● REQUIRED WORK:
Each line of the data below either holds "Woman" or does not. Report how many do, and only that.
┌──
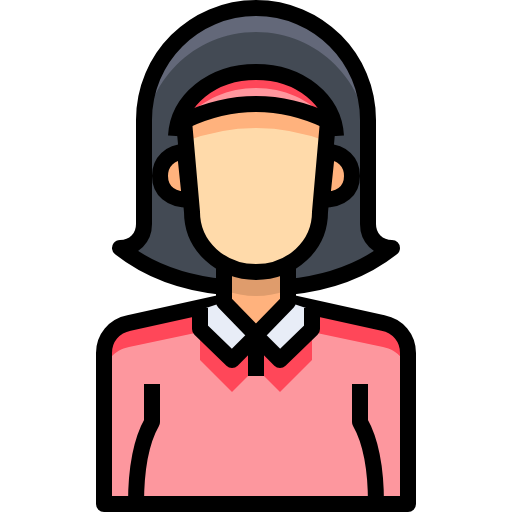
<!DOCTYPE html>
<html lang="en">
<head>
<meta charset="utf-8">
<title>Woman avatar icon</title>
<style>
:root {
  --ink: #000;
  --hair: #434a54;
  --hair-light: #636879;
  --band: #ff4759;
  --band-light: #ff979e;
  --skin: #ffdaaa;
  --skin-shade: #ffb27d;
  --skin-deep: #df9c6c;
  --sweater: #fd979e;
  --collar: #e8edf7;
}
html, body { margin: 0; background: #fff; overflow: hidden; }
svg { display: block; width: 512px; height: 512px; }
.outline { fill: none; stroke: var(--ink); stroke-width: 16; stroke-linejoin: round; }
.hair { fill: var(--hair); }
.hair-light { fill: var(--hair-light); }
.band { fill: var(--band); }
.band-light { fill: var(--band-light); }
.skin { fill: var(--skin); }
.skin-shade { fill: var(--skin-shade); }
.skin-deep { fill: var(--skin-deep); }
.sweater { fill: var(--sweater); }
.collar { fill: var(--collar); }
</style>
</head>
<body>
<svg viewBox="0 0 512 512" role="img" aria-label="Woman with dark hair, a headband and a pink sweater">
  <defs>
    <path id="hair-shape" d="M224 287C181 283 148 270 120 248C134 248 144 238 144 224V120C144 58 194 8 256 8S368 58 368 120V224C368 238 378 248 392 248C364 270 331 283 288 287Z"/>
    <path id="body-shape" d="M104 504V353C104 338 114 326 129 323L224 302L256 335L288 302L383 323C398 326 408 338 408 353V504Z"/>
    <path id="face-shape" d="M184 121Q256 87 328 121L320 212C320 246 291 272 256 272S192 246 192 212Z"/>
    <path id="band-shape" d="M184 121C196 92 222 72 256 72S316 92 328 121Q256 87 184 121Z"/>
    <path id="ear-shape" d="M185 152C170 152 160 162 160 176S170 200 190 200Z"/>
    <path id="collar-shape" d="M200 310V329L232 360L256 336L224 302Z"/>
    <clipPath id="hair-clip"><use href="#hair-shape"/></clipPath>
    <clipPath id="body-clip"><use href="#body-shape"/></clipPath>
    <clipPath id="face-clip"><use href="#face-shape"/></clipPath>
    <clipPath id="band-clip"><use href="#band-shape"/></clipPath>
  </defs>

  <g id="hair">
    <use href="#hair-shape" class="hair"/>
    <path class="hair-light" clip-path="url(#hair-clip)" d="M144 0H368V144C368 82 318 32 256 32S144 82 144 144Z"/>
    <path class="outline" d="M224 287C181 283 148 270 120 248C134 248 144 238 144 224V120C144 58 194 8 256 8S368 58 368 120V224C368 238 378 248 392 248C364 270 331 283 288 287"/>
  </g>

  <g id="neck">
    <path class="skin-shade" d="M224 262H288V302L256 335L224 302Z"/>
    <path class="skin-deep" d="M224 262H288V290Q256 302 224 290Z"/>
  </g>

  <g id="sweater">
    <use href="#body-shape" class="sweater"/>
    <path class="band" clip-path="url(#body-clip)" d="M104 377C104 362 114 350 129 347L200 332V360L232 392L256 368L280 392L312 360V332L383 347C398 350 408 362 408 377V300H104Z"/>
    <path class="outline" d="M224 302L129 323C114 326 104 338 104 353V504H408V353C408 338 398 326 383 323L288 302"/>
    <path class="outline" d="M152 384V422Q136 450 136 504M360 384V422Q376 450 376 504"/>
    <path class="outline" d="M256 336V376"/>
  </g>

  <g id="collar">
    <use href="#collar-shape" class="collar"/>
    <use href="#collar-shape" class="collar" transform="matrix(-1 0 0 1 512 0)"/>
    <path class="outline" d="M224 264V302L256 335L288 302V264M200 308V329L232 360L256 336L280 360L312 329V308"/>
  </g>

  <g id="ears">
    <use href="#ear-shape" class="skin-shade outline" style="fill:var(--skin-shade)"/>
    <use href="#ear-shape" class="skin-shade outline" style="fill:var(--skin-shade)" transform="matrix(-1 0 0 1 512 0)"/>
  </g>

  <g id="face">
    <use href="#face-shape" class="skin"/>
    <path class="skin-shade" clip-path="url(#face-clip)" d="M176 80H336V145Q256 111 176 145Z"/>
    <path class="outline" d="M184 121L192 212C192 246 221 272 256 272S320 246 320 212L328 121"/>
  </g>

  <g id="headband">
    <use href="#band-shape" class="band-light"/>
    <path class="band" clip-path="url(#band-clip)" d="M176 60H336V128C314 102 288 88 256 88S198 102 176 128Z"/>
    <path class="outline" d="M184 121Q256 87 328 121"/>
    <path class="outline" d="M176 136C178 100 212 72 256 72S334 100 336 136"/>
  </g>
</svg>
</body>
</html>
└──
● RESPONSE BELOW:
2